There are two types of people in this world. A normal music fan would look upto his music and expect to find something that soothes him and relaxes him. Then there is the other kind that look upto their music and expect something powerful and ferocious, something that takes him on a dark and wild ride. Black metal is a genre that often caters to the second category and this is a band that should satisfy anyone looking for a vicious force to impact him. Sammath has been an underground powerhouse since the dawn of the genre itself and though it hasnt gotten the same amount of recognition as it’s Norwegian and Swedish peers, this band has been putting out raw and insanity filled black metal over the past 20 years.
Treble high guitars tone of Jan Kruitwagen sounds apt for the music as he makes the rapid tremolo picking a main part of his guitar playing. The music is devoid of any melody and an apt description of the song writing would be that it sounds absolutely savage and unholy. Jan’s shrieks are of the classic black metal variety that sends a chill down the spine of the listener.
The drumming of Koos Bos has both the required speed and technicality to keep things from getting too monotonous. The bass of Ruud Nillesen follows the drums and I feel he could have been made a tad bit more audible. The atmosphere of darkness that envelopes the music, invokes a very evil feel. The song lengths are kept at a level where the tracks don’t overstay their welcome.
Having said all that, I must also say that there is nothing in the album in terms of innovation. The album will remind the listener of all that was dark and gruesome in the second wave of the genre. It is an album that transports its audience to the dark cold winters of the early 90s. But if you are looking for something absolutely new, then this is not the album for you. It carries more of a nostalgia factor than it does of innovation. This is quite understandable though, considering the band was formed in 1994.
The raw production values are something that contribute to this second wave feeling and any other form of production would have killed it. The chilling atmosphere and raw tremolos blend in well with one another.

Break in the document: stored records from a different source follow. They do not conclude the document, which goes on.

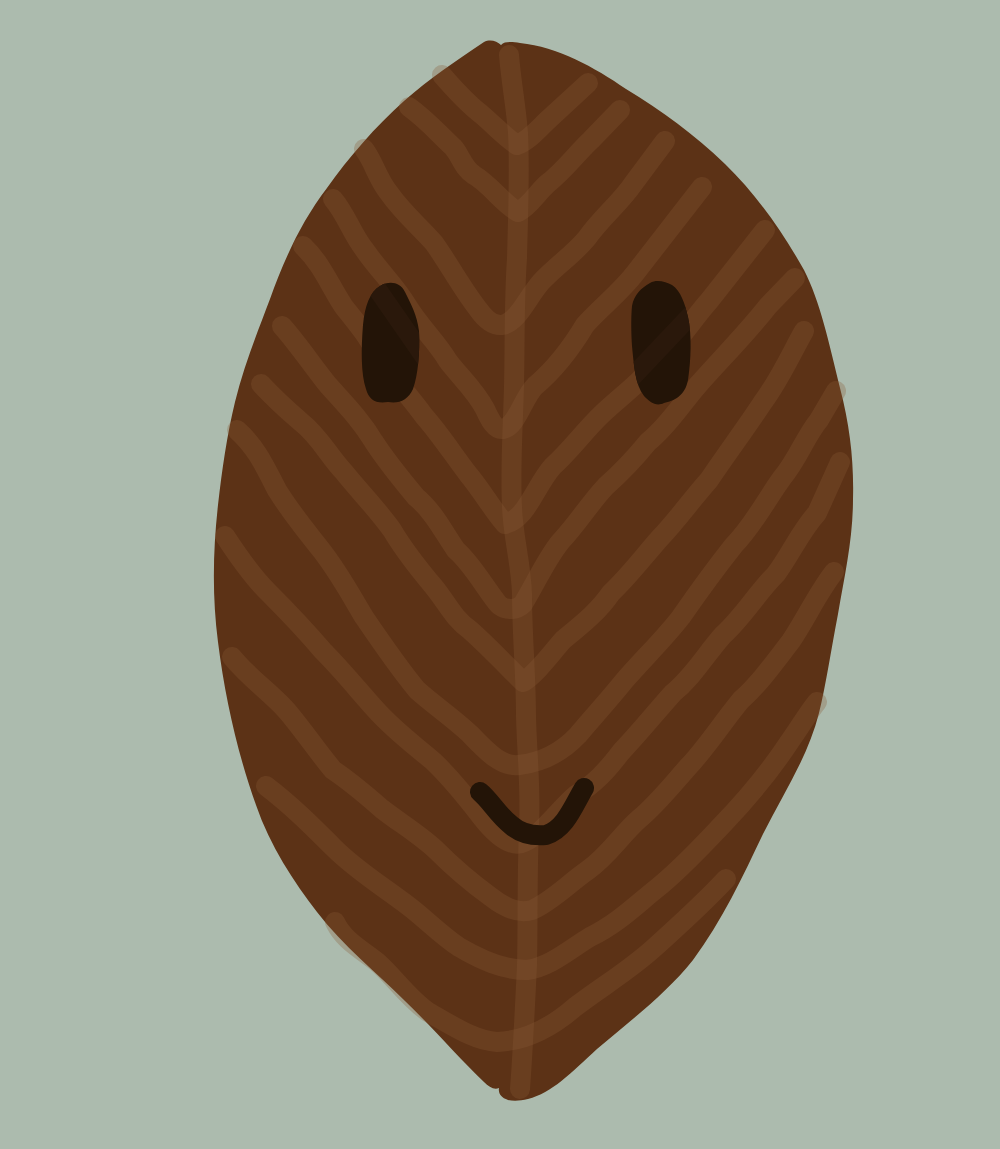
<!DOCTYPE html>
<html lang="en">
<head>
<meta charset="utf-8">
<title>Smiling leaf</title>
<style>
:root {
  --sage: #acbbae;
  --leaf-brown: #5c3216;
  --vein: #875a37;
  --ink: #231407;
  --ink-soft: #2a180b;
}
html, body { margin: 0; background: var(--sage); overflow: hidden; }
svg { display: block; width: 1000px; height: 1149px; }
.leaf { fill: var(--leaf-brown); }
.veins path { fill: none; stroke: var(--vein); stroke-opacity: .3; stroke-width: 20; stroke-linecap: round; stroke-linejoin: round; }
.eye { fill: var(--ink); }
.sheen { fill: none; stroke: var(--ink-soft); stroke-width: 19; }
.mouth { fill: none; stroke: var(--ink); stroke-width: 20; stroke-linecap: round; stroke-linejoin: round; }
</style>
</head>
<body>
<svg viewBox="0 0 1000 1149" role="img" aria-label="Brown leaf with a smiling face">
  <defs>
    <clipPath id="eye-shapes">
      <path id="left-eye" d="M380 286C388 281 400 281 405 292C411 304 417 315 419 331C420 352 418 375 413 389C408 400 399 404 388 402C376 404 369 400 366 389C361 374 361 350 363 325C365 305 370 292 380 286Z"/>
      <path id="right-eye" d="M650 283C657 279 666 282 672 285C681 291 685 304 688 317C692 335 691 360 688 380C685 396 674 401 664 403C656 407 650 402 644 396C635 384 634 366 632 346C631 332 631 316 632 306C634 295 641 288 650 283Z"/>
    </clipPath>
  </defs>

  <path class="leaf" d="M484 42C490 39 497 41 501 45C505 41 512 42 520 43C558 47 594 67 626 89C662 111 694 134 725 164C756 194 782 231 804 270C820 301 829 343 840 388C850 426 854 462 853 499C853 538 845 574 838 614C831 650 826 685 819 713C808 757 783 794 763 834C743 876 722 921 693 960C666 994 631 1020 597 1049C571 1073 552 1093 528 1099C520 1101 513 1101 508 1100C501 1098 498 1093 499 1088C494 1090 489 1087 484 1082C458 1057 434 1029 405 1001C377 973 343 946 317 912C294 882 270 846 256 805C238 755 225 698 218 642C212 596 213 550 218 505C222 470 227 435 235 402C244 365 258 331 270 299C284 260 301 222 327 188C348 158 376 126 404 101C430 78 456 61 484 42Z"/>

  <g class="veins">
    <path d="M442 75C455 90 468 104 481 114C495 126 506 138 517 145C529 141 539 128 550 118L588 83"/>
    <path d="M409 107C427 120 439 134 453 147C461 156 463 168 474 175C491 185 502 203 518 212C530 206 536 194 547 184C565 170 576 154 591 140L620 110"/>
    <path d="M364 149C374 162 377 178 389 193C403 213 420 227 434 243C449 264 461 287 478 309C485 319 493 326 502 325C518 322 527 298 541 282C557 265 574 254 587 238C601 218 621 202 633 184L665 141"/>
    <path d="M333 199C346 214 352 234 364 249C379 271 396 286 408 307C421 328 437 342 448 361C461 378 475 390 485 409C490 420 495 430 503 429C517 426 523 398 535 386C554 370 570 350 585 325C602 306 621 292 636 272L702 187"/>
    <path d="M303 246C322 264 330 286 344 307C359 326 371 340 381 361C396 382 411 398 424 416C440 434 452 453 468 474C483 492 492 509 505 524C527 519 535 486 553 466C570 451 585 430 602 414C621 396 641 382 657 362C680 342 691 321 709 301L765 230"/>
    <path d="M282 326C298 344 312 365 328 385C345 404 361 420 374 442C387 462 401 479 416 497C433 511 443 531 456 550C473 565 485 588 499 605C507 611 517 610 523 604C536 583 546 559 561 541C578 523 589 504 606 486C623 471 635 458 648 442C669 425 682 403 698 385C720 360 747 333 768 306L795 278"/>
    <path d="M261 384C274 398 286 409 301 422C320 437 328 455 344 472C360 492 377 509 392 530C405 552 418 568 434 587C447 603 454 619 470 630C489 647 504 663 523 682C536 674 549 656 563 640C581 625 598 612 611 593C630 575 644 556 660 538C678 519 692 499 709 480C725 456 746 428 763 402C780 379 791 354 804 331"/>
    <path d="M237 430C257 448 265 467 277 490C290 511 303 527 318 546C337 569 349 592 364 617C381 642 398 667 417 690C435 706 453 718 470 734C488 753 502 767 519 765C544 762 563 751 578 735C593 717 608 701 624 681C644 658 664 639 681 617C699 591 715 569 734 545C753 526 766 500 782 478C798 459 805 437 819 420L836 391"/>
    <path d="M225 536C238 556 252 576 268 592C287 611 306 631 323 651C342 670 358 690 376 710C395 731 413 744 433 761C451 778 466 797 480 815C493 832 510 849 524 842C543 834 559 809 576 795C595 784 608 769 621 752C641 731 655 713 673 693C693 677 706 654 723 635C743 617 757 593 776 574C792 552 800 532 817 513L840 462"/>
    <path d="M232 657C250 679 270 692 287 711C304 731 317 751 333 770C351 782 366 795 382 809C400 823 420 835 436 850C454 868 473 884 491 897C505 908 519 914 532 910C552 901 568 884 588 870C609 855 621 835 639 819C657 804 672 785 688 767C707 747 722 723 741 700C760 683 774 663 791 641C807 617 817 594 834 572"/>
    <path d="M266 786C291 805 312 826 334 848C354 868 376 882 399 899C421 914 438 933 459 947C481 960 503 970 527 970C550 967 570 949 590 937C617 924 636 905 656 889C680 870 702 846 722 825C746 800 769 773 790 741C800 727 808 713 817 702"/>
    <path d="M335 922C344 941 361 949 377 962C395 978 408 998 428 1012C453 1026 475 1041 497 1042C526 1041 552 1027 575 1007C604 985 630 970 655 947C678 926 702 905 726 879"/>
    <path class="midrib" d="M509 55C511 81 516 106 518 133C520 172 518 215 517 258C514 301 515 342 514 386C513 427 510 466 512 507C513 537 521 563 522 594C522 636 526 674 526 716C527 757 531 786 529 829C527 874 528 921 527 965C525 1007 523 1049 520 1089"/>
  </g>

  <g class="face">
    <use class="eye" href="#left-eye"/>
    <use class="eye" href="#right-eye"/>
    <g class="sheen" clip-path="url(#eye-shapes)">
      <path d="M364 270L430 365M620 390L710 295"/>
    </g>
    <path class="mouth" d="M480 792C490 800 498 815 511 825C521 834 535 836 546 835C565 829 573 807 584 788"/>
  </g>
</svg>
</body>
</html>
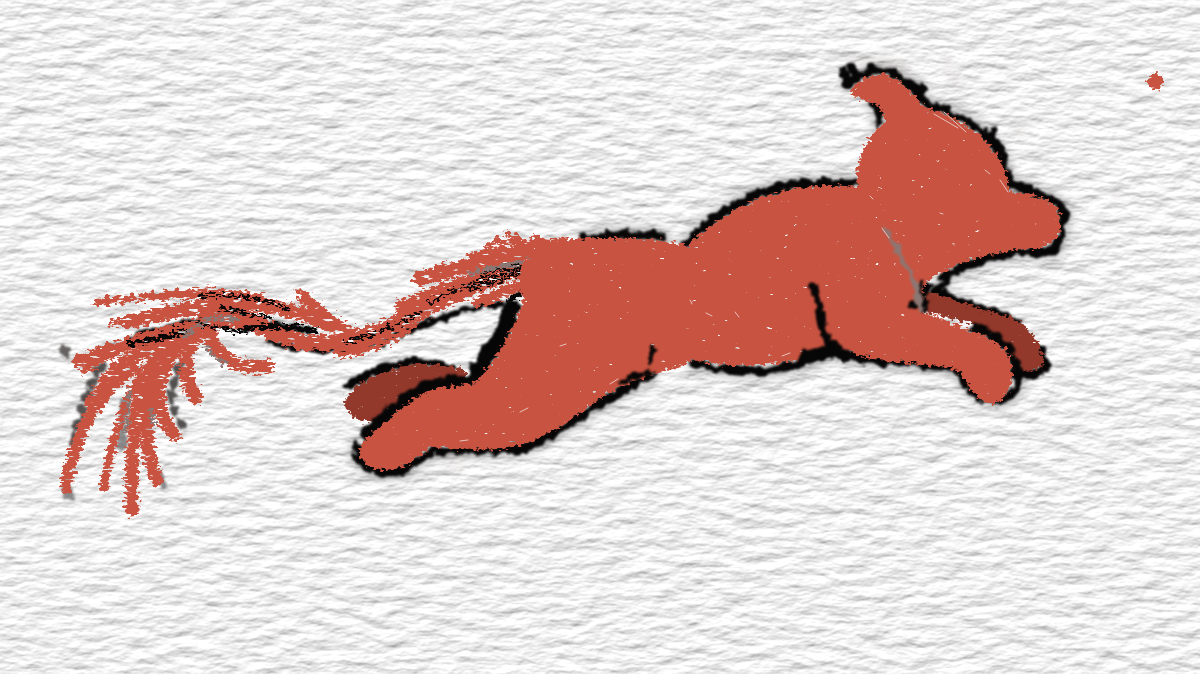
<!DOCTYPE html>
<html lang="en">
<head>
<meta charset="utf-8">
<title>Leaping animal, brush and ink</title>
<style>
  :root {
    --paper: #f0f0f0;
    --coat: #c95341;
    --coat-shade: #93392c;
    --ink: #070606;
    --wash: #8b7773;
  }
  html, body { margin: 0; height: 100%; overflow: hidden; background: var(--paper); }
  .canvas { display: block; width: 1200px; height: 674px; }
  .coat { fill: var(--coat); }
  .coat-shade { fill: var(--coat-shade); }
  .ink, .bristles, .wash { fill: none; stroke-linecap: round; stroke-linejoin: round; }
  .ink { stroke: var(--ink); stroke-width: 9; }
  .bristles { stroke: var(--coat); }
  .wash { stroke: var(--wash); }
  .bleed { stroke-width: 17; opacity: .22; }
</style>
</head>
<body>
<svg class="canvas" viewBox="0 0 1200 674" role="img" aria-label="A red long-tailed animal leaping to the right on textured paper">
  <defs>
    <filter id="paper-grain" x="0" y="0" width="1200" height="674" filterUnits="userSpaceOnUse" color-interpolation-filters="sRGB">
      <feTurbulence type="fractalNoise" baseFrequency="0.035 0.09" numOctaves="4" seed="8"/>
      <feDiffuseLighting surfaceScale="1.5" diffuseConstant="1.085" lighting-color="#fff">
        <feDistantLight azimuth="250" elevation="60"/>
      </feDiffuseLighting>
    </filter>
    <filter id="rough-edge" x="0" y="0" width="1200" height="674" filterUnits="userSpaceOnUse" color-interpolation-filters="sRGB">
      <feTurbulence type="fractalNoise" baseFrequency="0.22 0.3" numOctaves="2" seed="3" result="noise"/>
      <feDisplacementMap in="SourceGraphic" in2="noise" scale="11" xChannelSelector="R" yChannelSelector="G" result="edge"/>
      <feTurbulence type="fractalNoise" baseFrequency="0.12 0.3" numOctaves="3" seed="21"/>
      <feColorMatrix values="0 0 0 0 0  0 0 0 0 0  0 0 0 0 0  14 0 0 0 -10.9" result="flecks"/>
      <feComposite in="edge" in2="flecks" operator="out"/>
    </filter>
    <filter id="dry-brush" x="0" y="0" width="1200" height="674" filterUnits="userSpaceOnUse" color-interpolation-filters="sRGB">
      <feTurbulence type="fractalNoise" baseFrequency="0.2 0.35" numOctaves="2" seed="5" result="noise"/>
      <feDisplacementMap in="SourceGraphic" in2="noise" scale="13" xChannelSelector="R" yChannelSelector="G" result="edge"/>
      <feTurbulence type="fractalNoise" baseFrequency="0.09 0.32" numOctaves="2" seed="12"/>
      <feColorMatrix values="0 0 0 0 0  0 0 0 0 0  0 0 0 0 0  14 0 0 0 -9.4" result="gaps"/>
      <feComposite in="edge" in2="gaps" operator="out"/>
    </filter>
    <filter id="wet-ink" x="0" y="0" width="1200" height="674" filterUnits="userSpaceOnUse" color-interpolation-filters="sRGB">
      <feTurbulence type="fractalNoise" baseFrequency="0.1" numOctaves="2" seed="9" result="noise"/>
      <feDisplacementMap in="SourceGraphic" in2="noise" scale="12" xChannelSelector="R" yChannelSelector="G"/>
      <feGaussianBlur stdDeviation="1.3"/>
    </filter>
    <filter id="soft-bleed" x="0" y="0" width="1200" height="674" filterUnits="userSpaceOnUse">
      <feGaussianBlur stdDeviation="4"/>
    </filter>
    <g id="outline">
      <path d="M687 244C712 218 750 190 792 185C815 182 838 184 856 184"/>
      <path d="M880 124C880 112 878 108 874 102"/>
      <path d="M848 84C862 70 884 68 898 76C912 84 918 96 929 106C962 114 1002 134 1008 184"/>
      <path d="M1012 186C1034 192 1058 198 1064 214C1064 230 1060 242 1054 251C1000 251 962 260 940 284"/>
      <path d="M585 238C615 234 640 234 662 236"/>
      <path d="M694 362C740 376 785 374 832 352C870 362 915 362 955 368C970 386 980 402 1000 402C1014 396 1020 384 1020 372"/>
      <path d="M650 376C610 394 570 424 530 446C500 452 460 450 434 450C416 464 396 474 380 472C362 466 354 456 358 446"/>
    </g>
  </defs>

  <rect id="paper" width="1200" height="674" filter="url(#paper-grain)"/>

  <g id="ink-bleed" filter="url(#soft-bleed)">
    <use href="#outline" class="ink bleed"/>
    <g class="wash" stroke-width="5" opacity=".22">
      <path d="M850 60C870 56 890 58 906 68M928 28L932 33M946 60L958 88M1014 128L1022 136M1115 190L1118 198M1058 431L1060 432M445 470L462 466" />
    </g>
  </g>

  <g id="ink-behind" filter="url(#wet-ink)">
    <use href="#outline" class="ink"/>
    <g class="ink">
      <path stroke-width="8" d="M850 84L842 72M858 78L850 68M876 72L870 66M918 96L924 88"/>
      <path stroke-width="18" d="M512 308C508 330 494 350 478 370"/>
      <path d="M346 386C370 372 392 366 412 362L450 367"/>
      <path stroke-width="11" d="M936 291C965 306 1000 316 1018 324M1040 348L1044 370L1028 374"/>
      <path stroke-width="7" d="M500 304C460 306 420 328 380 342C350 352 310 352 270 342"/>
      <path stroke-width="8" d="M310 330C280 328 262 324 244 328M225 314C195 324 165 326 132 338"/>
    </g>
    <g class="wash" stroke-width="8" opacity=".85">
      <path stroke="#4c4847" d="M68 349L62 352L66 357"/>
      <path stroke="#393635" stroke-dasharray="6 9" d="M100 366C88 390 78 420 74 446M180 365C170 385 168 408 182 426"/>
      <path stroke="#777" d="M124 400L122 446M66 484L68 496M160 476L162 484"/>
    </g>
  </g>

  <g id="far-legs" class="coat-shade" filter="url(#rough-edge)">
    <path d="M344 402C352 382 392 366 420 364C440 364 456 366 467 372C470 380 456 384 440 384C416 386 398 408 376 422C360 424 346 416 344 402Z"/>
    <path d="M924 290C950 300 988 310 1014 318C1030 328 1042 346 1044 362C1042 370 1032 372 1020 370C1010 348 994 332 972 324L926 312Z"/>
  </g>

  <g id="leg-ink" class="ink" filter="url(#wet-ink)">
    <path stroke-width="15" d="M368 434C388 416 404 396 430 388C448 384 464 384 478 378"/>
    <path stroke-width="10" d="M974 328C1000 338 1018 354 1016 378"/>
    <path stroke-width="10" d="M918 306L926 288"/>
  </g>

  <g id="tail-plume" filter="url(#dry-brush)">
    <g class="bristles">
      <path stroke-width="17" d="M540 262C490 276 440 300 400 322C360 342 330 346 300 342C270 334 250 316 205 312"/>
      <path stroke-width="12" d="M340 352C370 348 390 338 410 326"/>
      <path stroke-width="15" d="M420 279C450 268 500 260 550 252"/>
      <path stroke-width="13" d="M402 306C440 290 490 272 550 258"/>
      <path stroke-width="11" d="M478 302C500 296 520 284 545 274M472 258C500 252 530 250 560 244"/>
      <path stroke-width="6" d="M496 240L535 244M508 234L545 250M488 246L540 254M535 238L560 246"/>
      <path stroke-width="14" d="M352 334C316 318 280 302 230 304C190 306 160 316 128 322"/>
      <path stroke-width="7" d="M300 292C316 304 332 318 348 330M302 300L326 322"/>
      <path stroke-width="8" d="M270 304C230 292 180 292 98 302M260 298C220 290 190 292 160 296"/>
      <path stroke-width="7" d="M230 308C190 300 150 312 112 324"/>
      <path stroke-width="12" d="M240 322C190 322 130 340 78 362"/>
      <path stroke-width="7" d="M190 330C150 334 110 354 84 370"/>
      <path stroke-width="15" d="M212 326C150 340 112 362 92 406"/>
      <path stroke-width="12" d="M134 368C100 390 74 432 66 488"/>
      <path stroke-width="8" d="M160 350C130 382 112 430 104 488"/>
      <path stroke-width="13" d="M176 340C134 376 130 430 132 510"/>
      <path stroke-width="13" d="M184 338C150 370 136 420 156 480"/>
      <path stroke-width="13" d="M190 334C156 366 148 404 174 434"/>
      <path stroke-width="14" d="M208 328C182 342 180 372 196 398"/>
      <path stroke-width="13" d="M210 334C216 356 240 372 268 366"/>
    </g>
    <g class="ink">
      <path stroke-width="3" d="M546 264C510 270 460 286 430 302M530 270L470 290M420 312C400 324 370 336 345 342M290 310C260 296 230 294 200 296M272 318L220 308M240 332L200 324"/>
      <path stroke-width="5" d="M316 330C290 326 264 324 240 330M188 332L130 344M520 264L482 272M522 292L508 302"/>
    </g>
    <path class="wash" stroke-width="4" d="M238 320C215 312 200 322 184 336M530 260L470 274M205 345C210 354 218 360 226 363M130 392L126 430M150 410L154 424"/>
  </g>

  <g id="body" class="coat" filter="url(#rough-edge)">
    <path d="M857 187C855 160 866 136 885 122C886 108 872 102 850 94L856 84C868 74 882 72 892 77C908 86 916 98 926 108C966 118 1004 146 1010 192C1032 194 1056 198 1060 216C1063 236 1052 247 1034 248C994 252 958 258 924 284L922 311C950 324 986 332 1006 350C1018 368 1012 396 996 403C980 404 970 390 960 372C930 360 874 366 834 346C800 366 740 370 692 360C670 375 640 372 604 396C570 420 540 445 500 449C470 451 450 445 430 448C410 466 390 474 372 468C354 458 356 446 372 434C392 416 410 398 430 391C450 385 466 386 477 381C498 356 516 328 523 298L518 274L538 240C580 240 640 232 687 246C712 222 750 196 790 190C815 185 840 185 857 187Z"/>
    <circle id="spot" cx="1155" cy="82" r="8"/>
  </g>

  <g id="ink-over" filter="url(#wet-ink)">
    <g class="ink">
      <path d="M814 288C818 310 822 324 828 346"/>
      <path stroke-width="12" d="M804 358C816 354 826 350 832 346L844 354"/>
      <path stroke-width="5" d="M910 306L926 300M920 284L924 312"/>
      <path stroke-width="5" d="M622 382L650 372M653 350L650 362"/>
      <path stroke-width="6" d="M992 132L1000 148M985 130L994 142"/>
    </g>
    <g class="wash">
      <path stroke-width="5" d="M886 232C900 250 912 272 918 292L922 312"/>
    </g>
  </g>
  <g id="dry-flecks" fill="none" stroke="#e6c3bc" stroke-width="1" stroke-linecap="round">
    <path d="M882 228L889 238M934 114L958 128M944 112L966 132M1000 180L1008 192M985 170L990 174M735 312L739 317M706 313L712 316M560 346L566 344M520 412L528 408M610 384L618 379M940 213L943 214M870 196L873 199M690 300L692 304M782 356L790 353M460 441L468 440"/>
  </g>
</svg>
</body>
</html>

‘Godless Arrogance’ is like a trip back to the roots of the genre, something which is not seen often these days. Filled with 8 tracks of barbaric rabidity, it should come as a delight to any fan of the original incarnation of the genre.